=== Exercise details ===
Show every line below where "COUNT" appears.

[Excerpts from a dataset]
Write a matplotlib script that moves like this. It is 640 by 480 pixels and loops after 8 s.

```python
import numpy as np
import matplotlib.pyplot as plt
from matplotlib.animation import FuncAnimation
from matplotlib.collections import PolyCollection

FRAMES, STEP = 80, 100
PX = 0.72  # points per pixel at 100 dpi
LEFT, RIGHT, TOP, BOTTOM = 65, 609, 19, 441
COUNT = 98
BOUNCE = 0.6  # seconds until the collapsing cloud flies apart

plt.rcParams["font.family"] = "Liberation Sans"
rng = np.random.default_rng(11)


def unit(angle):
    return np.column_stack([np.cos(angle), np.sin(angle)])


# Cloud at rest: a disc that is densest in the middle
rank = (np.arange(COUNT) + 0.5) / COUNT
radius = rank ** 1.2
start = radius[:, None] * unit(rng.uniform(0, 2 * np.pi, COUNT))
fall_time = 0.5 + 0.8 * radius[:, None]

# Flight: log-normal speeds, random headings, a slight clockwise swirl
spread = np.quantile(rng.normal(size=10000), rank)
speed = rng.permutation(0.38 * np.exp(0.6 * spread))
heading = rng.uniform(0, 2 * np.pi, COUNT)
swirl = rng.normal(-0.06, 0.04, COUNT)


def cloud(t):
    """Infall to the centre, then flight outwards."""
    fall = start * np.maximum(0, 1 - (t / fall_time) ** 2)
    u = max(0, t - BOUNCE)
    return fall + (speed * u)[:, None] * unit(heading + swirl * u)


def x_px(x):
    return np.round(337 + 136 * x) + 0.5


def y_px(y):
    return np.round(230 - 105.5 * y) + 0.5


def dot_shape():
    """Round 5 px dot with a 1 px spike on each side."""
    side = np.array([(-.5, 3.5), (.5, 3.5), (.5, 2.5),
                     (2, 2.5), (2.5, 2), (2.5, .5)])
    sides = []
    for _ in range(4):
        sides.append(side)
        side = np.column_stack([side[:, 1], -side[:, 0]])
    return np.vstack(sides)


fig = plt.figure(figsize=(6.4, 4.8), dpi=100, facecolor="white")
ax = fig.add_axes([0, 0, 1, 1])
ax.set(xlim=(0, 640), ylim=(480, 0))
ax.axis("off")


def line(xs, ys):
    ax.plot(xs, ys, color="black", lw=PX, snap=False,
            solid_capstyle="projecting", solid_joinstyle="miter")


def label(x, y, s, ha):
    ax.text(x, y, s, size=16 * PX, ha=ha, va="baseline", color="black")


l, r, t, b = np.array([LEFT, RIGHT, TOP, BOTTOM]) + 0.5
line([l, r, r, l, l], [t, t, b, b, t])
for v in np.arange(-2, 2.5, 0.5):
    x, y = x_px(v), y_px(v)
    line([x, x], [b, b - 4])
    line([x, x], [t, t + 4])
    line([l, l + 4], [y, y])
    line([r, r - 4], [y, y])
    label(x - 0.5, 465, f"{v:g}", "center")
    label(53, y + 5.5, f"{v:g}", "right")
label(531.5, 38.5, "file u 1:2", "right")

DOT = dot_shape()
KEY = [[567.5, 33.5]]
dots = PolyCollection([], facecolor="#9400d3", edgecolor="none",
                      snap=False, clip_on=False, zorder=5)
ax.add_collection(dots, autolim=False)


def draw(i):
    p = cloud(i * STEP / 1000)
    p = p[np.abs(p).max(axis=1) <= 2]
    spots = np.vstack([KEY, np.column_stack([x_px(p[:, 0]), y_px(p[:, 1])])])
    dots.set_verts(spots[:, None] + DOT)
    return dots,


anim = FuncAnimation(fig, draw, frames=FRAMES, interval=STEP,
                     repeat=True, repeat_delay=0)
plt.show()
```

=== Answer for the task ===
COUNT = 98
rank = (np.arange(COUNT) + 0.5) / COUNT
start = radius[:, None] * unit(rng.uniform(0, 2 * np.pi, COUNT))
heading = rng.uniform(0, 2 * np.pi, COUNT)
swirl = rng.normal(-0.06, 0.04, COUNT)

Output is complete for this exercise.